The longest phase of growth
German GDP slows in Q1, but grows for 15th quarter in a row, says the Federal Statistics Office.
Frankfurt (dpa) - The German economy slowed in the first quarter of 2018, with gross domestic product (GDP) growing by 0.3 per cent compared to the previous quarter, representing a drop of 0.3 percentage points.
In the last three months of 2017, GDP grew at a quarterly rate of 0.6 per cent, while in the third quarter it had grown by 0.7 per cent.
Despite the slowdown, the Federal Statistics Office in Wiesbaden reported on Tuesday that the rise in the first quarter of 2018 represented the 15th quarter of growth in a row. "That is the longest phase of growth since 1991," the office said.

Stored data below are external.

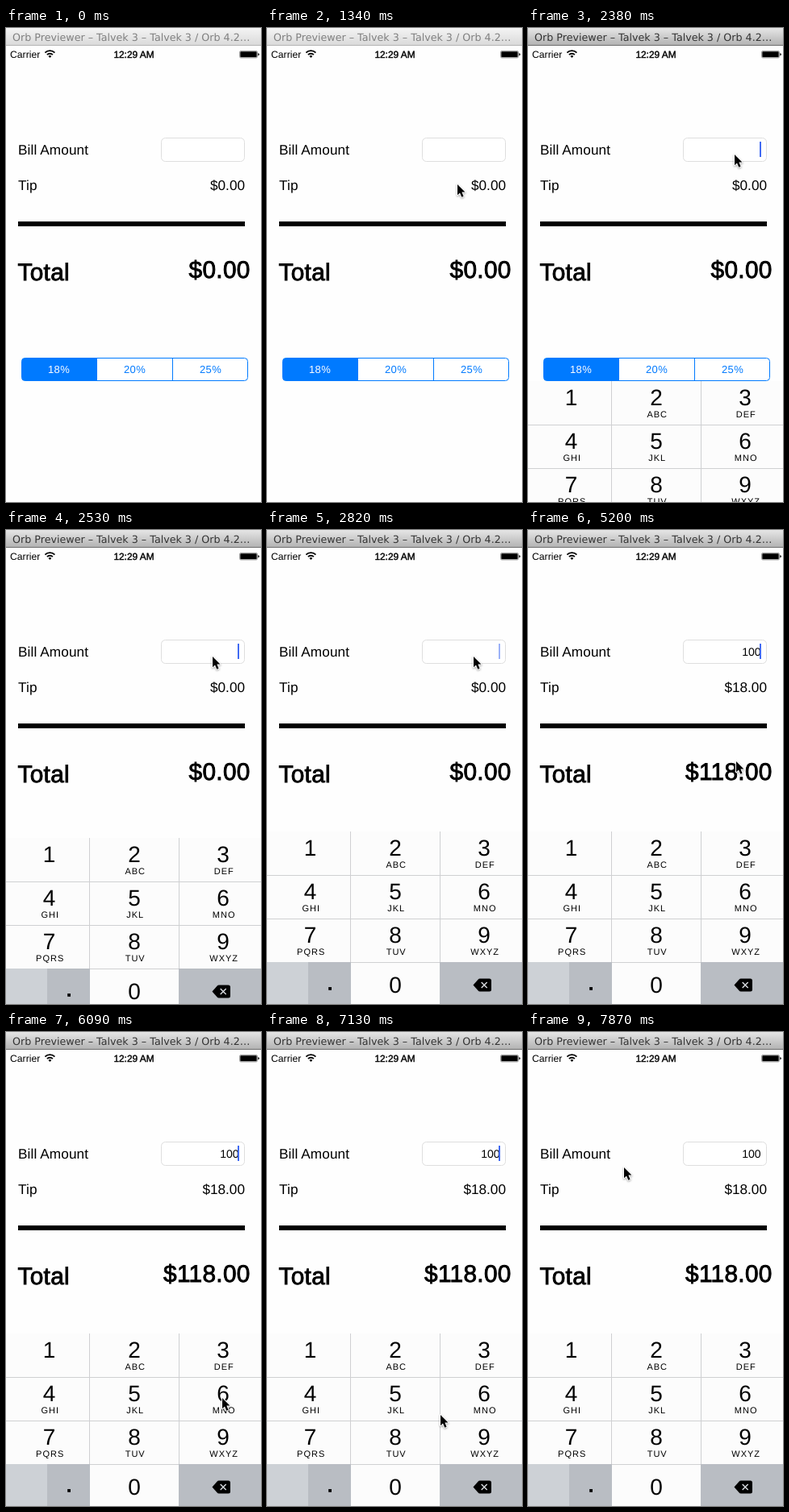
An HTML page that plays this animation: 316x588 px, repeating every 8000 ms.

```html
<!DOCTYPE html>
<html lang="en">
<head>
<meta charset="utf-8">
<title>Tip calculator</title>
<style>
  html, body { margin: 0; width: 100%; height: 100%; overflow: hidden; background: #fefefe; }
  svg { display: block; width: 316px; height: 588px; }
  text { font-family: "Liberation Sans", Arial, sans-serif; text-rendering: geometricPrecision; white-space: pre; }
  .title { font: 12.7px "DejaVu Sans", sans-serif; fill: #808080; }
  .active .title { fill: #333; }
  .bar { fill: url(#idle); }
  .active .bar { fill: url(#live); }
  .edge { fill: #b4b4b4; }
  .active .edge { fill: #6e6e6e; }
  .body { font-size: 17.2px; }
  .label { letter-spacing: .1px; }
  .big { font-size: 29.8px; letter-spacing: .3px; stroke: #000; stroke-width: .9px; }
  .end { text-anchor: end; }
  .mid { text-anchor: middle; }
  .seg { font-size: 13px; letter-spacing: .4px; fill: #007aff; }
  .digit { font-size: 28px; }
  .abc { font-size: 11px; letter-spacing: 1px; }
  #cursor { filter: drop-shadow(0 1px 1px rgba(0, 0, 0, .35)); }
</style>
</head>
<body>
<svg id="stage" viewBox="0 0 316 588">
  <defs>
    <linearGradient id="idle" x2="0" y2="1">
      <stop stop-color="#f4f4f4"/><stop offset="1" stop-color="#dadada"/>
    </linearGradient>
    <linearGradient id="live" x2="0" y2="1">
      <stop stop-color="#e6e6e6"/><stop offset="1" stop-color="#b3b3b3"/>
    </linearGradient>
  </defs>
  <rect width="316" height="588" fill="#fefefe"/>

  <rect class="bar" width="316" height="21"/>
  <rect class="edge" y="21" width="316" height="1"/>
  <text class="title" x="8" y="16">Orb Previewer – Talvek 3 – Talvek 3 / Orb 4.2…</text>

  <text x="5" y="37" font-size="12.2">Carrier</text>
  <g fill="none" stroke="#000" stroke-width="1.8">
    <path d="M48.4 30.6a8.4 8.4 0 0 1 12 0M50.9 33.2a4.9 4.9 0 0 1 7 0"/>
    <path d="M54.4 37l-1.9-2a2.7 2.7 0 0 1 3.8 0z" fill="#000" stroke="none"/>
  </g>
  <text class="mid" x="158.5" y="37" font-size="11.9" stroke="#000" stroke-width=".4">12:29 AM</text>
  <rect x="289.5" y="28.500" width="22" height="8.500" rx="1.500" fill="none" stroke="#777" stroke-width=".7"/>
  <rect x="290.3" y="29.3" width="20.400" height="6.900" rx=".8"/>
  <path d="M312.3 31v3.6q1.6-.6 1.6-1.8t-1.6-1.8z"/>

  <text class="body label" x="15" y="157">Bill Amount</text>
  <rect x="192.5" y="136.5" width="103" height="29" rx="5" fill="#fff" stroke="#dedede"/>
  <text class="end" id="bill" x="288.6" y="156" font-size="14"></text>
  <rect id="caret" x="287" y="141" width="2" height="19" fill="#426bf2"/>
  <text class="body label" x="15" y="201">Tip</text>
  <text class="body end" id="tip" x="296" y="201"></text>
  <rect x="15" y="240" width="281" height="6"/>
  <text class="big" x="14.5" y="312.5">Total</text>
  <text class="big end" id="total" x="302.7" y="309.5"></text>

  <rect x="19.5" y="409.5" width="280" height="28" rx="4" fill="#fff" stroke="#007aff"/>
  <path d="M113 409.5H23.5a4 4 0 0 0-4 4v20a4 4 0 0 0 4 4H113z" fill="#007aff"/>
  <path d="M206.5 409.5v28" stroke="#007aff"/>
  <text class="seg mid" x="65.5" y="428" style="fill:#fff">18%</text>
  <text class="seg mid" x="159.5" y="428">20%</text>
  <text class="seg mid" x="253.5" y="428">25%</text>

  <g id="pad">
    <rect y="374" width="316" height="216" fill="#fcfcfc"/>
    <path d="M0 428.5h316M0 482.5h316M0 536.5h316M103.5 374v216M214.5 374v216" stroke="#cfd0d2"/>
    <rect y="536" width="51" height="54" fill="#cdd1d6"/>
    <path d="M51 536h53v54H51zM214 536h102v54H214z" fill="#b9bdc3"/>
    <g id="keys"></g>
    <rect x="76.2" y="567" width="3.8" height="3.8"/>
    <path d="M255.5 564.5l6.2-7q.8-.9 2-.9h11.8q2.5 0 2.5 2.5v10.8q0 2.5-2.5 2.5h-11.8q-1.2 0-2-.9z"/>
    <path d="M265.7 561l7 7m0-7l-7 7" stroke="#d4d7db" stroke-width="1.5"/>
  </g>

  <path id="cursor" d="M0 0V13.2L3 10.4L5.3 15.7L7.6 14.7L5.4 9.6H9.5Z"
    stroke="#fff" stroke-width="2" paint-order="stroke" stroke-linejoin="round"/>
</svg>
<script>
const LOOP = 8000, TICK = 148.45, RATE = 0.18;
const ENTRY = "100";
const FOCUS = 15;                   // tick when the field gains focus
const taps = [FOCUS, 23, 26, 27];   // focus, then one tick per typed digit
const $ = id => document.getElementById(id);

// Pointer strokes; px and py set how early each axis covers its distance
const strokes = [
  { from: 3, ticks: 4, x: 230, y: 418, px: 1.5, py: 1.2 },
  { from: 8, ticks: 6, x: 256, y: 157, px: .65, py: 4.8 },
  { from: 34, ticks: 8, x: 268, y: 454, px: .7, py: 2 },
  { from: 42, ticks: 4, x: 270, y: 557, px: 1, py: 1.5 },
  { from: 48, ticks: 6, x: 119, y: 168, px: 2.5, py: 1.3 }
];

const clamp = n => Math.min(1, Math.max(0, n));
const easeOut = (u, power) => 1 - (1 - u) ** power;
const money = n => "$" + n.toFixed(2);

function pointer(tick) {
  let x = 245, y = 600;
  for (const s of strokes) {
    const u = clamp((tick - s.from + 1) / s.ticks);
    x += (s.x - x) * easeOut(u, s.px);
    y += (s.y - y) * easeOut(u, s.py);
  }
  return `translate(${Math.round(x)} ${Math.round(y)})`;
}

// The caret restarts its blink on every tap.
function caret(tick) {
  const last = taps.findLast(tap => tap <= tick);
  if (last === undefined) return 0;
  const phase = (tick - last) * TICK % 1030;
  return clamp((625 - phase) / 60);
}

// Critically damped rise of the keypad
function padOffset(tick) {
  const u = Math.max(0, (tick - FOCUS) * TICK - 15) / 1000 * 18.26;
  return Math.round(214 * Math.exp(-u) * (1 + u));
}

function addText(cls, x, y, value) {
  const el = document.createElementNS("http://www.w3.org/2000/svg", "text");
  el.setAttribute("class", cls + " mid");
  el.setAttribute("x", x);
  el.setAttribute("y", y);
  el.textContent = value;
  $("keys").append(el);
}

["", "ABC", "DEF", "GHI", "JKL", "MNO", "PQRS", "TUV", "WXYZ"].forEach((abc, i) => {
  const x = [53.5, 159, 269][i % 3], y = 403.5 + 54 * Math.floor(i / 3);
  addText("digit", x, y, i + 1);
  addText("abc", x + 1.2, y + 15.2, abc);
});
addText("digit", 159, 573.5, 0);

function draw(t) {
  const tick = Math.floor(t / TICK);
  const count = taps.filter(tap => tap <= tick).length - 1;
  const bill = ENTRY.slice(0, Math.max(0, count));
  const tip = bill * RATE;
  $("stage").classList.toggle("active", tick >= FOCUS);
  $("cursor").setAttribute("transform", pointer(tick));
  $("caret").setAttribute("opacity", caret(tick));
  $("pad").setAttribute("transform", `translate(0 ${padOffset(tick)})`);
  $("bill").textContent = bill;
  $("tip").textContent = money(tip);
  $("total").textContent = money(+bill + tip);
}

const start = performance.now();
function frame() {
  draw((performance.now() - start) % LOOP);
  requestAnimationFrame(frame);
}
frame();
</script>
</body>
</html>
```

The Q1 growth figure was due to consumer spending, investments by companies in new machinery and other equipment and a boom in construction, the statistics office said.
Government spending dropped slightly for the first time in five years, which exerted downward pressure on GDP growth, as did a slowdown in both imports and exports, the office said.

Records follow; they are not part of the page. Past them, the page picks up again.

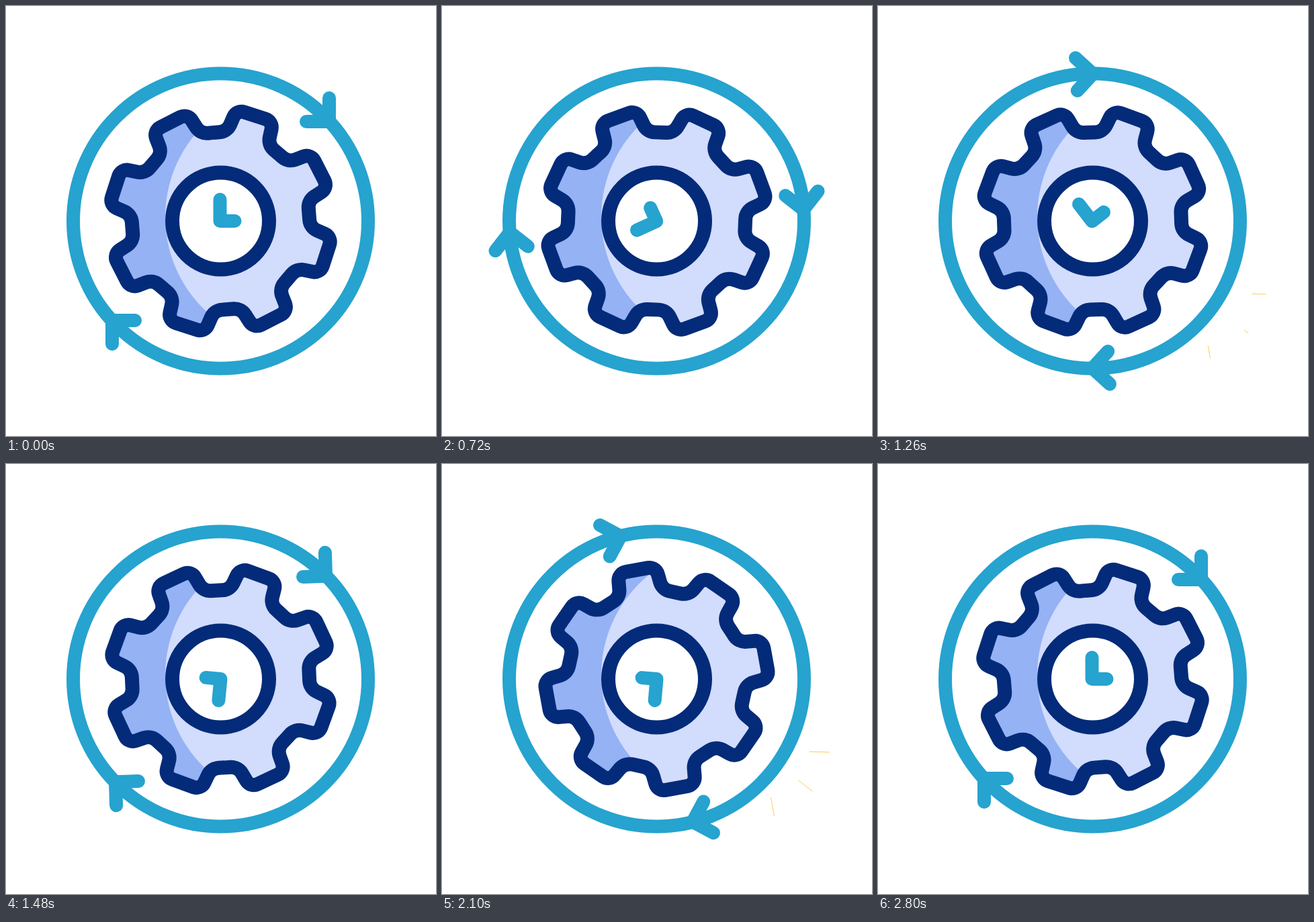
These frames come from a looping animation (640x640 px, 3260 ms). An HTML page with a canvas:

```html
<!DOCTYPE html>
<html>
<head>
<meta charset="utf-8">
<style>
  html, body { margin: 0; height: 100%; overflow: hidden; background: #fff; }
  canvas { display: block; }
</style>
</head>
<body>
<canvas id="stage" width="640" height="640"></canvas>
<script>
const ctx = document.getElementById('stage').getContext('2d');
const TEAL = '#26a3cf', NAVY = '#032b79', LIGHT = '#d2dcfd', SHADE = '#94b2f4', YELLOW = '#ffcb4f';
const CX = 319.5, CY = 320, LOOP = 3260, TAU = Math.PI * 2, TEETH = 8;

// Smooth 0..1 progress of a move that begins at `start` and lasts `span` ms
function ease(time, start, span) {
  const t = Math.min(1, Math.max(0, (time - start) / span));
  return t * t * (3 - 2 * t);
}

function makeGear() {
  const path = new Path2D();
  const at = (tooth, u, v) => {
    const a = tooth * TAU / TEETH + Math.PI / 10;
    return [u * Math.sin(a) + v * Math.cos(a), v * Math.sin(a) - u * Math.cos(a)];
  };
  path.moveTo(...at(-0.5, 132, 0));
  for (let i = 0; i < TEETH; i++) {
    const corners = [[129.5, -32, 19], [165, -28.5, 13], [165, 28.5, 13], [129.5, 32, 19]]
      .map(([u, v, r]) => [...at(i, u, v), r]);
    corners.forEach(([x, y, r], k) => {
      const next = corners[k + 1] || at(i + 1, 129.5, -32);
      path.arcTo(x, y, next[0], next[1], r);
    });
  }
  path.closePath();
  return path;
}
const gear = makeGear();

function line(color, ...points) {
  ctx.strokeStyle = color;
  ctx.beginPath();
  points.forEach(([x, y]) => ctx.lineTo(x, y));
  ctx.stroke();
}

function disc(x, y, r) {
  ctx.beginPath();
  ctx.arc(x, y, r, 0, TAU);
}

function turned(angle, draw) {
  ctx.save();
  ctx.rotate(angle);
  draw();
  ctx.restore();
}

function drawGear(angle) {
  ctx.save();
  ctx.rotate(angle);
  ctx.clip(gear);
  ctx.rotate(-angle);
  ctx.fillStyle = SHADE;
  ctx.fillRect(-200, -200, 400, 400);
  ctx.fillStyle = LIGHT;
  disc(109.5, -6, 192);
  ctx.fill();
  ctx.restore();

  ctx.lineWidth = 21;
  ctx.strokeStyle = NAVY;
  turned(angle, () => ctx.stroke(gear));
  disc(0, 0, 72);
  ctx.fillStyle = '#fff';
  ctx.fill();
  ctx.stroke();
}

// Each spark: start point, end point, delay
const sparks = [
  [546.5, 428, 577, 429, 60],
  [520, 462.5, 551, 487, 0],
  [489.5, 496, 494.5, 524, 60]
];

function drawSparks(time, start) {
  for (const [x1, y1, x2, y2, delay] of sparks) {
    const head = ease(time, start + delay, 180);
    const tail = ease(time, start + delay + 160, 180);
    const point = p => [x1 + (x2 - x1) * p, y1 + (y2 - y1) * p];
    if (head > 0 && tail < 1) line(YELLOW, point(tail), point(head));
  }
}

function draw(now) {
  const time = now % LOOP;
  const turn = ease(time, 200, 2580) * TAU;

  ctx.fillStyle = '#fff';
  ctx.fillRect(0, 0, 640, 640);
  ctx.lineCap = ctx.lineJoin = 'round';

  ctx.save();
  ctx.translate(CX, CY);
  drawGear(-turn);

  ctx.lineWidth = 20;
  ctx.strokeStyle = TEAL;
  disc(0, 0, 219.5);
  ctx.stroke();
  for (const half of [0, Math.PI]) {
    turned(turn + half, () => line(TEAL, [127.5, -148], [161.5, -148], [161.5, -183]));
  }
  ctx.translate(-0.5, 0);
  turned(-3 * turn, () => line(TEAL, [-0.5, -32], [-0.5, 0], [21.5, 0]));
  ctx.restore();

  drawSparks(time, 970);
  drawSparks(time, 1870);
  requestAnimationFrame(draw);
}
requestAnimationFrame(draw);
</script>
</body>
</html>
```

Analysts had predicted that the economy would grow by 0.4 per cent in the first three months of 2018.
They had based their forecast for a slowing in the economy on strikes in the metal production and electrical industries, a nationwide outbreak of flu and cold weather in March that dampened the construction industry.

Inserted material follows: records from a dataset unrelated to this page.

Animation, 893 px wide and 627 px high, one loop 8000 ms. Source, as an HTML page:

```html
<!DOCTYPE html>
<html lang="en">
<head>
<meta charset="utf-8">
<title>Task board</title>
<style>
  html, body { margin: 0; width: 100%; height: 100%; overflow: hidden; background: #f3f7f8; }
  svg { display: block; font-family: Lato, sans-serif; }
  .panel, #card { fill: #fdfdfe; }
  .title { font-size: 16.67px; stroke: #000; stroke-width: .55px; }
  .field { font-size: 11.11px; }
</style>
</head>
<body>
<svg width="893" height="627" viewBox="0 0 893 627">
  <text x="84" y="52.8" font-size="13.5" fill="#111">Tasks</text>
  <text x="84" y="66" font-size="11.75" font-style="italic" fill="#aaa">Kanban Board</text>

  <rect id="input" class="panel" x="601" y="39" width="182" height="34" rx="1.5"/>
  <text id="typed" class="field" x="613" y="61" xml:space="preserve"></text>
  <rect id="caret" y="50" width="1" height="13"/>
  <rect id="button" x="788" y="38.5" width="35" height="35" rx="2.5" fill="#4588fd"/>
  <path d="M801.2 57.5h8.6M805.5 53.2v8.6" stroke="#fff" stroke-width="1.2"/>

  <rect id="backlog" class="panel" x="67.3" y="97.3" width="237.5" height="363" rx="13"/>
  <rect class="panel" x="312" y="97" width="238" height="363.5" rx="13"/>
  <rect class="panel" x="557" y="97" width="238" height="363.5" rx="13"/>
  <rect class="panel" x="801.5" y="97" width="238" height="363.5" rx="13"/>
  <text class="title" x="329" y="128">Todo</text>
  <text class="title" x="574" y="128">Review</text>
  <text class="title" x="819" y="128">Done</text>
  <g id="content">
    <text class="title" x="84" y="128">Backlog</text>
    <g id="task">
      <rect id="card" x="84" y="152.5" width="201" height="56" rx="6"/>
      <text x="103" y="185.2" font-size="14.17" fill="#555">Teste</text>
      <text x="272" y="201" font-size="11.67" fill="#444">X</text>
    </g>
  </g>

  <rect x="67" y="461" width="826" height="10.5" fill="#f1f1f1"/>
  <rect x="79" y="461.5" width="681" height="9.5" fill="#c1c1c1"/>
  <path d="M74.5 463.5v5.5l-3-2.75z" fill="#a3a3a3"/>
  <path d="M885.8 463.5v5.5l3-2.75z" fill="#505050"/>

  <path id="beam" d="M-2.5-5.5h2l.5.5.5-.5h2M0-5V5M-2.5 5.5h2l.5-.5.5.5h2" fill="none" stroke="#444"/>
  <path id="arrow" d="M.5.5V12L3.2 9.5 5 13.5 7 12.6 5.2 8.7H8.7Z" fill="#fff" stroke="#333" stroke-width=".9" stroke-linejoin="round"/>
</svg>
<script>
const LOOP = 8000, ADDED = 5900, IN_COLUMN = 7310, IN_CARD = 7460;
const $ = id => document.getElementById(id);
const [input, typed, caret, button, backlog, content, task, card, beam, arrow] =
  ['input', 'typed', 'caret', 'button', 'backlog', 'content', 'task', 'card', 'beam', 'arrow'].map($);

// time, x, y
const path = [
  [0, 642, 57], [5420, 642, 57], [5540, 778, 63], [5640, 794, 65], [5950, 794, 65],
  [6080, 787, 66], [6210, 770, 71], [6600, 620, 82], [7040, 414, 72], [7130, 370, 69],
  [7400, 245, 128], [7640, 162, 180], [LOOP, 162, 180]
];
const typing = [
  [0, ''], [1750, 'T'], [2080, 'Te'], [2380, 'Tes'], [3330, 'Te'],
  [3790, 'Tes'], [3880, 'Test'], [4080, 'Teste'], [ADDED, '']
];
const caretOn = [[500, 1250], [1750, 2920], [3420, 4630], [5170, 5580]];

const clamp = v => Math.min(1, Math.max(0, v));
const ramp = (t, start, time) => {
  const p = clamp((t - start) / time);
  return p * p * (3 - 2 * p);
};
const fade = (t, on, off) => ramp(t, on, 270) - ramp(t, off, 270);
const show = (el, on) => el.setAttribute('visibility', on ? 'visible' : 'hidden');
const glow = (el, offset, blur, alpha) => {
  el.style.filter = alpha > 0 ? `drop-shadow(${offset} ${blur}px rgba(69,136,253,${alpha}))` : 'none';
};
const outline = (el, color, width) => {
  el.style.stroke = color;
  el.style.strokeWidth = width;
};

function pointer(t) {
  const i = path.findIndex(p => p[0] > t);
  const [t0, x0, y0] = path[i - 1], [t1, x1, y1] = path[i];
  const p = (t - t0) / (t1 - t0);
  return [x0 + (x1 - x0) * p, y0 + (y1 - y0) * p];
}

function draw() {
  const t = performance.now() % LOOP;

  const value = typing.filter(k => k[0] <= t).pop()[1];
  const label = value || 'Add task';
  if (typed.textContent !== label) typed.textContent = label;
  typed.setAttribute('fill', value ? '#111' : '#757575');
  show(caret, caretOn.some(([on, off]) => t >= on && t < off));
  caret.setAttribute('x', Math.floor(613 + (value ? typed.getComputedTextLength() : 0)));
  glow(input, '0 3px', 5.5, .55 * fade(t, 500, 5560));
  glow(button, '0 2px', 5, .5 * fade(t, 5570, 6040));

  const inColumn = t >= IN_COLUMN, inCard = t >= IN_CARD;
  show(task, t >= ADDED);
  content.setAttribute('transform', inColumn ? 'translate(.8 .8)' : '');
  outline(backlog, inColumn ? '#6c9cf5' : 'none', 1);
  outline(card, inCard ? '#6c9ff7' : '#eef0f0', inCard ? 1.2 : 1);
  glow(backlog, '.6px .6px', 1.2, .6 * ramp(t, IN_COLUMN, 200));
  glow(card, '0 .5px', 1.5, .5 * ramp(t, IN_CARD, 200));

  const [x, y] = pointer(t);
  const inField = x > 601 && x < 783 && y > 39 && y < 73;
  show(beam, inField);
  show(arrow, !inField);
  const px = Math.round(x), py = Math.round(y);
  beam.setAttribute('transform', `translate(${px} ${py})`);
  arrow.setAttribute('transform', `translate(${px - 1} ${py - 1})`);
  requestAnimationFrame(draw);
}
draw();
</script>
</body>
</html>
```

However, the analysts said the growth phase was not expected to end anytime soon.
"We view the somewhat restrained economic development at the beginning of the year as a temporary growth dip and not as the beginning of a longer-term slow-down in growth," economists at insurers Allianz said.
The German government has forecast continued growth for Europe's largest economy: in 2018, GDP is expected to grow by 2.3 per cent, and in 2019, by 2.1 per cent, after growing by 2.2 per cent in 2017, the strongest result in six years.